Where to eat

This region of Catalonia, known as La Garrotxa, is famed for its uniquecuina volcànica (specialities from the fertile volcanic soil, including bens, potatoes, buckwheat, snails and truffles). Restaurants with this specific designation (founded in 1994) are guaranteed to have traditional ingredients that are sourced locally and used in dishes with a modern twist.

Les Cols is housed in a masia (Catalan farmhouse) on the outskirts of Olot, with twice Michelin-starred Fina Pulgdevall at the helm. Her culinary interpretations of the beauty of the region, such as the slow-cooked lamb shoulder with peach and fennel, are all the more special for being served in a futuristic, shimmering gold dining room.

La Deu is just a stroll from Hotel Can Blanc (see below) and dates back to the 19th century. If you’re lucky, the (limited edition) volcanic beer may be on the drinks menu, but your cuina volcànica experience will be sublime either way. Try a perfectly cooked slab of cod with crispy bacon (meat and seafood are frequent partners in Catalan cuisine), followed by a fajol (buckwheat) cake with ratafia (herbal liqueur made from macerated green nuts) ice cream.

Where to stay

Hotel Can Blanc in Olot has adorable medieval-style rooms (some with spiral staircases leading to attic bedrooms), a traditional buffet breakfast (do rub raw garlic on your toast, mush on some tomatoes, add a sprinkle of salt, and drizzle the excellent olive oil over the top) and also offers bicycle hire.

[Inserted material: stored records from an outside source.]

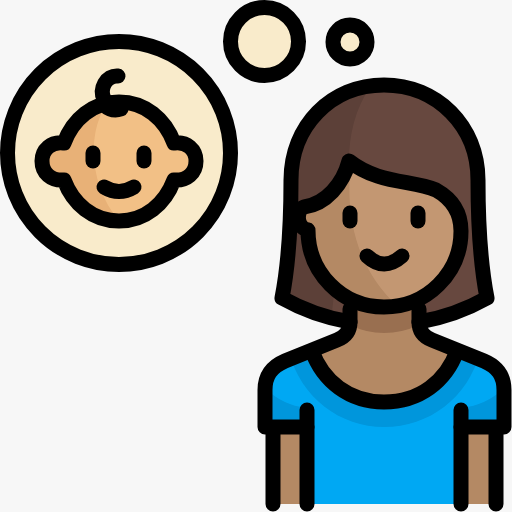
<!DOCTYPE html>
<html lang="en">
<head>
<meta charset="utf-8">
<title>Thinking of a baby</title>
<style>
:root {
  --ground: #f7f7f7; --ink: #000; --cream: #f9ebcb;
  --baby: #f2c086; --baby-shade: #e8b177;
  --hair: #67483f; --hair-shade: #5c4038;
  --face: #c39772; --face-shade: #b48964;
  --skin: #b48964; --neck-shade: #996f50;
  --shirt: #00a8f3; --shirt-shade: #0096dc;
}
html, body { margin: 0; width: 512px; height: 512px; overflow: hidden; background: var(--ground); }
svg { display: block; }
.line { fill: none; stroke: var(--ink); stroke-width: 15; stroke-linecap: round; stroke-linejoin: round; }
.bubble { fill: var(--cream); stroke: var(--ink); stroke-width: 15; }
.baby { fill: var(--baby); }
.baby-shade { fill: var(--baby-shade); }
.hair { fill: var(--hair); }
.hair-shade { fill: var(--hair-shade); }
.face { fill: var(--face); }
.face-shade { fill: var(--face-shade); }
.skin { fill: var(--skin); }
.neck-shade { fill: var(--neck-shade); }
.shirt { fill: var(--shirt); }
.shirt-shade { fill: var(--shirt-shade); }
</style>
</head>
<body>
<svg width="512" height="512" viewBox="0 0 512 512" role="img" aria-label="Woman thinking of a baby">
  <defs>
    <path id="eye" d="M0 -4V4"/>
    <path id="baby-head" d="M64 143C73 119 93 102 119 102C145 102 165 119 174 143C187 141 196 150 196 161C196 173 187 181 174 180C165 204 145 221 119 221C93 221 73 204 64 180C51 181 42 173 42 161C42 150 51 141 64 143Z"/>
    <path id="hair-shape" d="M384 85C331 85 291 126 291 180C291 222 289 262 282 298Q314 316 350 322H419Q455 316 487 298C480 262 478 222 478 180C478 126 437 85 384 85Z"/>
    <path id="face-shape" d="M308 230C308 273 342 307 384 307C427 307 461 273 461 231C461 212 452 199 436 190C412 180 378 184 349 161C343 184 326 204 304 207C296 210 296 228 308 230Z"/>
    <path id="shirt-shape" d="M312 351L285 361C271 367 265 376 265 390V427H307V504H461V427H504V390C504 376 498 367 484 361L457 351C446 381 420 402 384 402C349 402 323 381 312 351Z"/>
    <clipPath id="baby-clip"><use href="#baby-head"/></clipPath>
    <clipPath id="hair-clip"><use href="#hair-shape"/></clipPath>
    <clipPath id="face-clip"><use href="#face-shape"/></clipPath>
    <clipPath id="shirt-clip"><use href="#shirt-shape"/></clipPath>
  </defs>

  <g id="thought-bubbles">
    <circle class="bubble" cx="119" cy="153" r="111.5"/>
    <circle class="bubble" cx="264.500" cy="41.500" r="34"/>
    <circle class="bubble" cx="350" cy="42" r="17"/>
  </g>

  <g id="baby">
    <use class="baby" href="#baby-head"/>
    <path class="baby-shade" clip-path="url(#baby-clip)" d="M30 90H119C84 118 84 190 128 230H30Z"/>
    <g class="line">
      <use href="#baby-head"/>
      <path d="M118 76C106 75 99 89 104 99C107 106 112 110 118 109"/>
      <path d="M104 105Q112 112 121 109"/>
      <use href="#eye" x="93" y="157"/>
      <use href="#eye" x="144" y="157"/>
      <path d="M104 187Q119 196 134 187"/>
    </g>
  </g>

  <g id="woman">
    <g id="hair">
      <use class="hair" href="#hair-shape"/>
      <path class="hair-shade" clip-path="url(#hair-clip)" d="M270 70H384C358 96 349 130 349 161L330 330H270Z"/>
    </g>

    <g id="body">
      <path class="skin" d="M350 300H419V322Q419 335 432 340L457 351C446 381 420 402 384 402C349 402 323 381 312 351L337 340Q350 335 350 322Z"/>
      <path class="neck-shade" d="M350 300H419V325Q402 333 384 333Q366 333 350 325Z"/>
      <path class="skin" d="M273 427H307V504H273ZM461 427H496V504H461Z"/>
      <use class="shirt" href="#shirt-shape"/>
      <g class="shirt-shade" clip-path="url(#shirt-clip)">
        <path d="M289 352C301 398 340 427 384 427C429 427 468 398 480 352Z"/>
        <path d="M265 388Q282 405 307 408V430H265ZM504 388Q487 405 461 408V430H504Z"/>
      </g>
      <g class="line">
        <path d="M350 309V322Q350 335 337 340L285 361C271 367 265 376 265 390V427H307"/>
        <path d="M419 309V322Q419 335 432 340L484 361C498 367 504 376 504 390V427H461"/>
        <path d="M312 351C323 381 349 402 384 402C420 402 446 381 457 351"/>
        <path d="M273 430V504M307 410V504M461 410V504M496 430V504"/>
      </g>
    </g>

    <g id="face">
      <use class="face" href="#face-shape"/>
      <path class="face-shade" clip-path="url(#face-clip)" d="M290 150H353C343 205 352 268 402 310H290Z"/>
      <g class="line">
        <path d="M350 322Q314 316 282 298C289 262 291 222 291 180C291 126 331 85 384 85C437 85 478 126 478 180C478 222 480 262 487 298Q455 316 419 322"/>
        <use href="#face-shape"/>
        <use href="#eye" x="350" y="217"/>
        <use href="#eye" x="418" y="217"/>
        <path d="M367 256Q384 272 402 256"/>
      </g>
    </g>
  </g>
</svg>
</body>
</html>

Hotel La Perla D’Olot has simple but spacious rooms and very friendly, English-speaking staff. The restaurant offers great-value meals and there are also self-catering apartments.

Santa Pau and Besalú

You’re still in cuina volcànica territory in these medieval villages, with Santa Pau particularly famous for its fesols (white beans). If you want to work off a big meal, you can hike between the two, following the relatively straightforward path along the Gran Recorrido-2 (GR-2) route down through the peaceful Ser River valley. The tranquillity of the rolling hills punctuated by the occasional farm or horse stables en route has its own charm.

Where to eat

Can Xel (canxel.com) in Santa Pau is one of the founding members of the cuina volcànica group. Try a hearty dish of Catalan sausage withfesols, followed by truffle ice cream with mascarpone.

Curia Reial in Besalú is in a picturesque spot for more magnificentcuina volcànica. Enjoy views of Pont Fortificat from the flower-lined terrace of a historic building while devouring delicately presented dishes.

Gelatiamo (gelatiamo.eu) is an artisanal ice cream chain in Spain. Pick up a scoop or two of the crema catalana from the Besalú branch while strolling the village’s maze of romantic cobbled streets.

Where to stay

Apartments Can Xel (part of Can Xel restaurant) in Santa Pau has four self-contained apartments and also offers free guided walks of the Garrotxa region to guests.

Casa Marcial in Besalú is an upmarket, stylishly designed hotel in a central location. The nearby Church of Sant Vicenç’s bells can ring all night, so take ear plugs if you’re a light sleeper.

Essential foodie excursions

El Celler de Can Roca in Girona has been voted the World’s Best Restaurant more than once. Book many, many months in advance. Aside from the legacy of Ferran Adrià of elBulli fame, it’s El Celler’s Roca brothers who have put Catalonia on the global gastronomic map.

Rocambolesc, a dessert emporium created by Jordi Roca, is a must-stop for ice cream lovers, and an easier way to access a little of that Roca magic just a seven-minute drive southeast of El Celler de Can Roca.